  • VMware ESX unrecoverable error: (vcpu-0)
  • MONITOR PANIC: Unable to decompress PPN from swap slot for VM
  • loading windows starting and crashing Msrpc.sys
  • Windows MMC’s not loading, crashing

I ran memtest86+ on the full 32 gigs with no failures (with only one pass, probably not a good idea) and figured it couldn’t be RAM.

Googling took me down some rabbit holes unloading custom NIC drivers I’ve added. Almost ready to reinstall ESXi. But the issue still persisted.  Finally decided to run memtest  actually in the VM that was having troubles. Errors within seconds. I pulled half the RAM, ran it again… no issues. Looks like it’s bad RAM. RMA time.

So an issue I’ve seen many times back in my Geek Squad days in college- got me. A reminder, even in 2016, don’t rule out bad memory so quick, it would have saved me a few hours tonight.

And finally, the purple screen!

foto_no_exif (3)

bad memory, right?

35 Remington plinking loads

I’ve been looking for a cheaper way to shoot 35 Remington. The full 200gr loads are heavy recoiling and expensive, not so fun to shoot all day.
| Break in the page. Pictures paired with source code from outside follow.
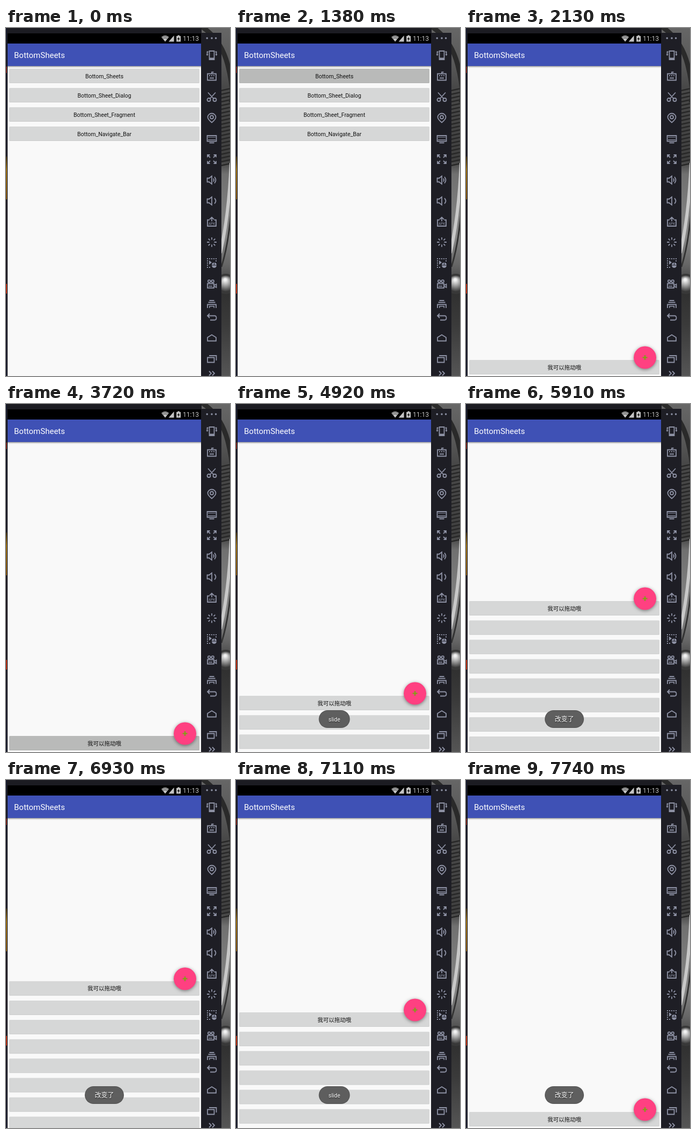
Animation, 418 px wide and 650 px high, one loop 8 s. Source, as an HTML page with a canvas:

```html
<!DOCTYPE html>
<html lang="zh-CN">
<head>
<meta charset="utf-8">
<title>BottomSheets</title>
<style>
html, body { margin: 0; width: 100%; height: 100%; overflow: hidden; background: #1c1c22; }
canvas { display: block; }
</style>
</head>
<body>
<canvas id="stage" width="418" height="650"></canvas>
<script>
const ctx = document.getElementById('stage').getContext('2d');
const LOOP = 8000, STEP = 30;
const FONT = 'Roboto, "Noto Sans CJK SC", "Noto Sans CJK", sans-serif';
const ROW_GAP = 36.15, REST_Y = 620;
const MENU = ['Bottom_Sheets', 'Bottom_Sheet_Dialog', 'Bottom_Sheet_Fragment', 'Bottom_Navigate_Bar'];
const ICON_COLOR = '#8e92a5';

// Sheet position: [time, y, velocity]
const SHEET_KEYS = [
  [4440, 620, -0.08], [4920, 545, -0.22], [5250, 465, -0.24], [5910, 368, 0],
  [6900, 368, 0.25], [7110, 434, 0.38], [7710, 620, 0]
];

// Side bar icons: [y, stroked path, filled path], centred on x = 0
const ICONS = [
  [19, '', 'M-7 0a1.8 1.8 0 1 0-3.6 0a1.8 1.8 0 1 0 3.6 0M1.8 0a1.8 1.8 0 1 0-3.6 0a1.8 1.8 0 1 0 3.6 0M9.4 0a1.8 1.8 0 1 0-3.6 0a1.8 1.8 0 1 0 3.6 0'],
  [51, 'M-4.5-8H4.5V8H-4.5zM-6.5-6.5H-8.5V0M6.5-6.5H8.5V0', 'M-4.5 4.5h9V8h-9zM-10.5-2h4l-2 3zM10.5-2h-4l2 3z'],
  [90, 'M-8-4.5H8V7.5H-8zM0-4.5V-7.5H3.5', 'M-5-2h2v2h-2zM-1-2h2v2h-2zM3-2h2v2h-2zM-4 2.5h8v2h-8z'],
  [129, 'M-7-8.5L3.5 3M7-8.5L-3.5 3M-2.5 5a3 3 0 1 1-6 0a3 3 0 1 1 6 0M8.5 5a3 3 0 1 1-6 0a3 3 0 1 1 6 0', ''],
  [168, 'M0 8.5Q-7.5 2.5-7.5-1.5a7.5 7 0 0 1 15 0Q7.5 2.5 0 8.5zM3-1.5a3 3 0 1 1-6 0a3 3 0 1 1 6 0', ''],
  [207, 'M-8.5-6H8.5V4.5H-8.5zM-4.5 7.5H4.5', 'M-7-3.6H7v1.2H-7zM-7 1H7v1.2H-7z'],
  [245, 'M-8-3.5V-8H-3.5M3.5-8H8V-3.5M8 3.5V8H3.5M-3.5 8H-8V3.5M-7.5-7.5L-3-3M7.5-7.5L3-3M7.5 7.5L3 3M-7.5 7.5L-3 3', ''],
  [284, 'M-8.5-3.5H-5L0-7.5V7.5L-5 3.5H-8.5zM3-3Q5 0 3 3M5-6Q10 0 5 6', ''],
  [323, 'M-8.5-3.5H-5L0-7.5V7.5L-5 3.5H-8.5zM5-5Q10 0 5 5', ''],
  [362, 'M-4.5-3.5H-8V8H8V-3.5H4.5M0-1V-8M-4-4.5L0-8.5L4-4.5', ''],
  [400, 'M0-9V-4.5M0 9V4.5M-9 0H-4.5M9 0H4.5M-6.3-6.3L-3.5-3.5M6.3 6.3L3.5 3.5M6.3-6.3L3.5-3.5M-6.3 6.3L-3.5 3.5', ''],
  [439, '', 'M-5-5L0-1L-5 3zM0 3.5a4.5 4.5 0 0 1 4-4.4V3.5zM5-.9a4.5 4.5 0 0 1 4 4.4H5zM0 4.5H9a4.5 4.5 0 0 1-9 0z'],
  [478, 'M-8-.5H4V7.5H-8zM4.5 2.5L8.5 .5V6.5L4.5 4.5M-2.5-5a2.3 2.3 0 1 1-4.6 0a2.3 2.3 0 1 1 4.6 0M4-5a2.3 2.3 0 1 1-4.6 0a2.3 2.3 0 1 1 4.6 0', 'M-6 3.5h7v1.5h-7z'],
  [516, 'M-4.5-7H4.5M-6.5-3.5H6.5M-8 7V.5H8V7', 'M-5 3h10v1.5h-10zM-5 3h1.5v4h-1.5zM3.5 3h1.5v4h-1.5z'],
  [540, 'M-4-6.5L-8-2.5L-4 1.5M-8-2.5H5Q8.5-2.5 8.5 1.5T5 5.5H-3', ''],
  [579, 'M-8 5.5V-1L0-6L8-1V5.5z', ''],
  [618, 'M-8-2.5H4.5V6.5H-8zM-5-6H8.5V3', ''],
  [645, 'M-5-4L-1 0L-5 4M1-4L5 0L1 4', '']
].map(([y, line, fill]) => [y, new Path2D(line), new Path2D(fill)]);

function box(x, y, w, h, color) {
  ctx.fillStyle = color;
  ctx.fillRect(x, y, w, h);
}

function roundBox(x, y, w, h, r, color) {
  ctx.fillStyle = color;
  ctx.beginPath();
  ctx.roundRect(x, y, w, h, r);
  ctx.fill();
}

function disc(x, y, r, color) {
  ctx.fillStyle = color;
  ctx.beginPath();
  ctx.arc(x, y, r, 0, Math.PI * 2);
  ctx.fill();
}

function curve(path, width, color) {
  ctx.lineWidth = width;
  ctx.strokeStyle = color;
  ctx.stroke(new Path2D(path));
}

function label(text, x, y, size, color, align = 'center') {
  ctx.font = `${size}px ${FONT}`;
  ctx.textAlign = align;
  ctx.fillStyle = color;
  ctx.fillText(text, x, y);
}

function gradient(x0, y0, x1, y1, ...stops) {
  const g = ctx.createLinearGradient(x0, y0, x1, y1);
  stops.forEach(([at, color]) => g.addColorStop(at, color));
  return g;
}

function shadow(color, blur, dy) {
  ctx.shadowColor = color;
  ctx.shadowBlur = blur;
  ctx.shadowOffsetY = dy;
}

function layer(draw) {
  ctx.save();
  draw();
  ctx.restore();
}

function wallpaper() {
  box(0, 0, 418, 650, '#1c1c22');
  box(0, 0, 1.5, 650, gradient(0, 0, 0, 650, [0, '#10152c'], [0.3, '#1b1c2c'], [0.6, '#241c24'], [1, '#1d2138']));
  box(0, 72, 1, 12, '#d8321a');
  box(0, 240, 1.5, 80, gradient(0, 240, 0, 320, [0, '#4b3610'], [0.3, '#d09410'], [1, '#a86c10']));
  box(0, 478, 1.5, 18, '#f03a12');

  // Blurred grey machinery behind the emulator window
  layer(() => {
    ctx.beginPath();
    ctx.rect(365, 0, 53, 650);
    ctx.clip();
    box(365, 0, 53, 650, gradient(0, 0, 0, 650, [0, '#666'], [0.1, '#595959'], [0.17, '#484848'],
      [0.38, '#404040'], [0.42, '#707070'], [0.6, '#868686'], [0.68, '#666'], [0.76, '#303030'], [0.85, '#3a3a3a'], [1, '#555']));
    curve('M366-2Q402 22 414 70T420 140', 9, '#2a2a2a');
    for (let y = 114; y < 256; y += 7) curve(`M401 ${y + 3}L419 ${y - 1}`, 2.5, '#272727');
    curve('M420 252Q416 350 400 420', 6, '#c8c8c8');
    curve('M424 280Q420 390 402 446', 3, '#333');
    disc(410, 478, 19, '#383838');
    const shine = ctx.createRadialGradient(409, 470, 2, 410, 477, 15);
    shine.addColorStop(0, '#f2f2f2');
    shine.addColorStop(0.5, '#999');
    shine.addColorStop(1, '#3c3c3c');
    disc(410, 477, 15, shine);
  });
}

function sideBar(hover) {
  box(364, 9, 38, 641, '#1e1e25');
  if (hover) roundBox(369, 75, 30, 30, 3, '#34353f');
  ctx.lineWidth = 1.8;
  for (const [y, line, fill] of ICONS) layer(() => {
    ctx.translate(384, y);
    ctx.strokeStyle = ctx.fillStyle = ICON_COLOR;
    ctx.stroke(line);
    ctx.fill(fill);
  });
  for (let i = 0; i < 5; i++) {
    box(375 + i * 4, 430, 2, 2, ICON_COLOR);
    if (i) box(375, 430 + i * 4, 2, 2, ICON_COLOR);
    if (i === 1) box(391, 434, 2, 2, ICON_COLOR);
    if (i < 2) box(375 + i * 4, 446, 2, 2, ICON_COLOR);
  }
  label('APK', 384, 367.5, 6.5, ICON_COLOR);
}

function statusBar() {
  box(3, 10, 361, 19, '#000');
  ctx.fillStyle = '#c3c3c3';
  ctx.fill(new Path2D('M290 17Q297 11 304 17L297 25.5z'));
  ctx.fill(new Path2D('M303.5 25.5H313.5V14z'));
  curve('M290.5 18.5Q297 13 303.5 18.5M292.5 20.5Q297 16.5 301.5 20.5', 0.7, '#000');
  ctx.fill(new Path2D('M318 15H320.3V13.5H323.7V15H326V25.5H318z'));
  ctx.fillStyle = '#000';
  ctx.fill(new Path2D('M322.7 16.5L319.5 21H321.7L321.2 24.3L324.5 19.6H322.3z'));
  label('11:13', 360, 24, 12, '#c3c3c3', 'right');
}

function appFrame() {
  box(3, 29, 361, 623, '#f9f9f9');
  box(3, 71, 361, 4, gradient(0, 71, 0, 75, [0, 'rgba(0,0,0,.42)'], [0.5, 'rgba(0,0,0,.12)'], [1, 'rgba(0,0,0,0)']));
  box(3, 29, 361, 42, '#3f51b5');
  label('BottomSheets', 15, 56, 15, '#fff', 'left');
}

function button(y, text, pressed) {
  roundBox(6, y, 355, 27, 1.5, pressed ? '#b9bab9' : '#d6d7d7');
  box(7, y + 26, 353, 1, 'rgba(0,0,0,.05)');
  if (text) label(text, 183.5, y + 17.5, 10.5, '#111');
}

function menuScreen(pressed) {
  appFrame();
  MENU.forEach((text, i) => button(76 + i * 36, text, pressed && i === 0));
}

function sheetScreen(top, pressed) {
  appFrame();
  for (let i = 0, y = top; y < 652; y = top + ++i * ROW_GAP) button(y, i ? '' : '我可以拖动哦', pressed && !i);
  const y = top - 4.5;
  layer(() => {
    shadow('rgba(0,0,0,.45)', 6, 1.5);
    disc(334, y, 21, '#ff4081');
  });
  box(329.5, y - 1, 9, 2, '#78a60c');
  box(333, y - 4.5, 2, 9, '#78a60c');
}

function toast(text, alpha) {
  const slide = text === 'slide', w = slide ? 58 : 73;
  layer(() => {
    ctx.globalAlpha = alpha;
    roundBox(183.5 - w / 2, 572, w, 33, 16.5, 'rgba(72,72,72,.93)');
    roundBox(184.5 - w / 2, 573, w - 2, 31, 15.5, 'rgba(98,98,98,.8)');
    shadow('rgba(0,0,0,.75)', 2, 1);
    label(text, 183.5, 593, slide ? 10.5 : 12, '#fff');
  });
}

function sheetTop(t) {
  const next = SHEET_KEYS.findIndex(key => key[0] > t);
  if (next <= 0) return REST_Y;
  const [t0, y0, v0] = SHEET_KEYS[next - 1], [t1, y1, v1] = SHEET_KEYS[next];
  const d = t1 - t0, u = (t - t0) / d, w = 1 - u;
  return y0 * w * w * (1 + 2 * u) + v0 * d * u * w * w + y1 * u * u * (3 - 2 * u) - v1 * d * u * u * w;
}

function toastText(t) {
  const sliding = (t >= 4530 && t < 5910) || (t >= 6960 && t < 7740);
  return sliding ? 'slide' : '改变了';
}

function render(now) {
  const t = Math.floor((now % LOOP) / STEP) * STEP;
  wallpaper();
  layer(() => {
    ctx.beginPath();
    ctx.rect(3, 29, 361, 621);
    ctx.clip();
    if (t < 2130) menuScreen(t >= 1380 && t < 1770);
    if (t >= 1770) {
      const rest = 1 - Math.min(1, (t - 1740) / 360);
      const scale = 1 - 0.2 * rest ** 5;
      ctx.globalAlpha = 1 - rest * rest;
      ctx.translate(183.5, 331);
      ctx.scale(scale, scale);
      ctx.translate(-183.5, -331);
      sheetScreen(sheetTop(t), t >= 3720 && t < 3780);
    }
  });
  if (t >= 4500) toast(toastText(t), Math.min(1, (t - 4470) / 300));
  statusBar();
  sideBar(t >= 270 && t < 300);
}

const start = performance.now();
function tick() {
  render(performance.now() - start);
  requestAnimationFrame(tick);
}
tick();
</script>
</body>
</html>
```
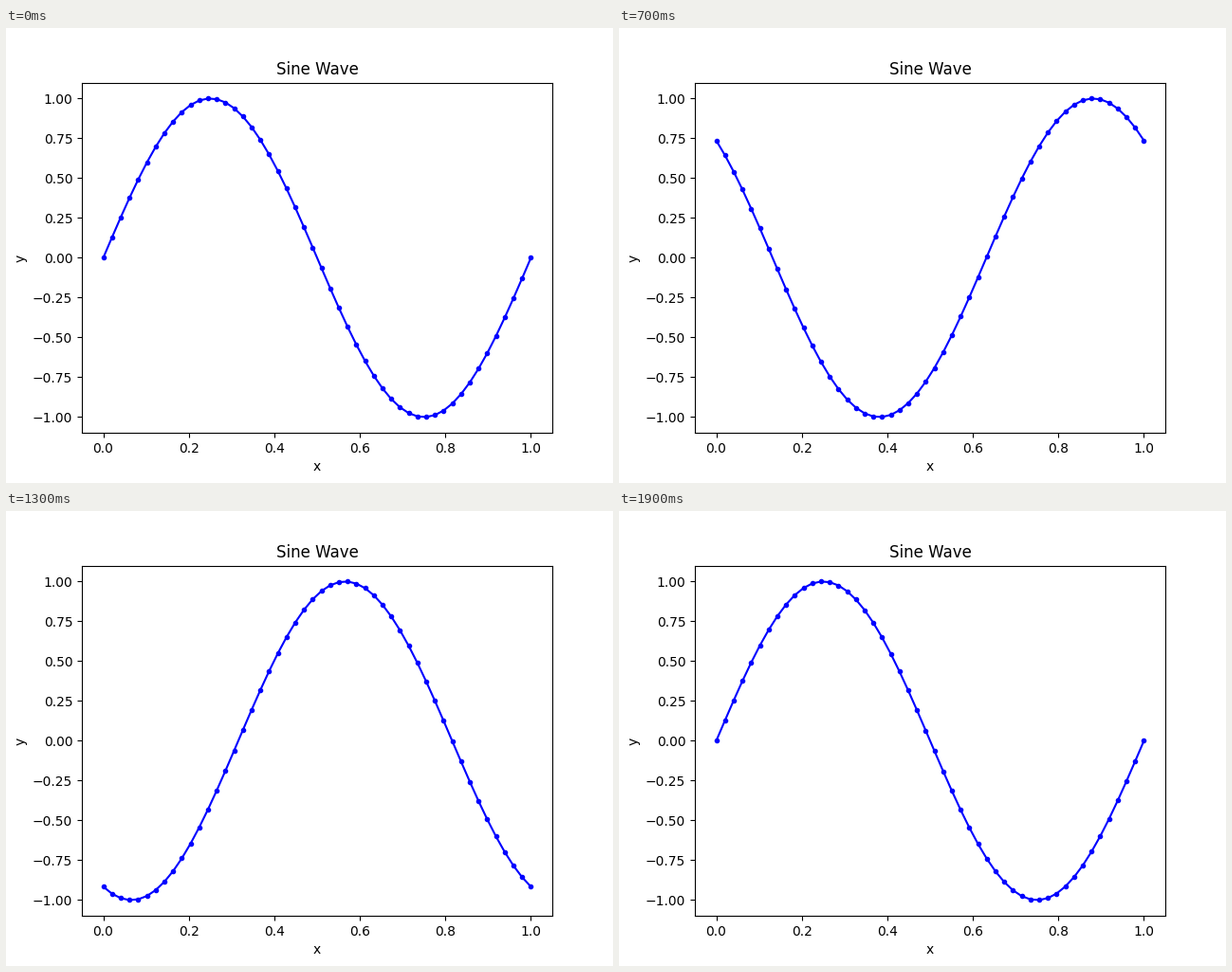
Animation, 640 px wide and 480 px high, one loop 2 s. Source, as a matplotlib script:

```python
import numpy as np
import matplotlib.pyplot as plt
from matplotlib.animation import FuncAnimation

FRAMES = 20
INTERVAL = 100

x = np.linspace(0, 1, 50)
phases = np.linspace(0, 2 * np.pi, FRAMES)


def wave(phase):
    return np.sin(2 * np.pi * x + phase)


fig, ax = plt.subplots(figsize=(6.4, 4.8), dpi=100)
line, = ax.plot(x, wave(0), "b.-")
ax.set_title("Sine Wave")
ax.set_xlabel("x")
ax.set_ylabel("y")


def update(i):
    line.set_ydata(wave(phases[i]))
    return line,


anim = FuncAnimation(fig, update, frames=FRAMES, interval=INTERVAL,
                     repeat=True, repeat_delay=0)
plt.show()
```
Experimenting with quickload I’ve found a good load that I like. 158gr Rocky Mountain Reloading 357 projectile over 7.3gr of HP-38(or Win231.) In a time where you can’t find really any 35 Rem ammo, a load comes out to be well under $0.25 per round is awesome for the range. This should give about 1200 FPS at the muzzle and a max PSI of 12000(so use at your own risk, think squibs)

I will get a target posted and group sizes next time out at the range.


(top)158gr RMR 357 bullet (below) 200gr standard softpoint


Yes the OAL is short, but seems to feed just fine.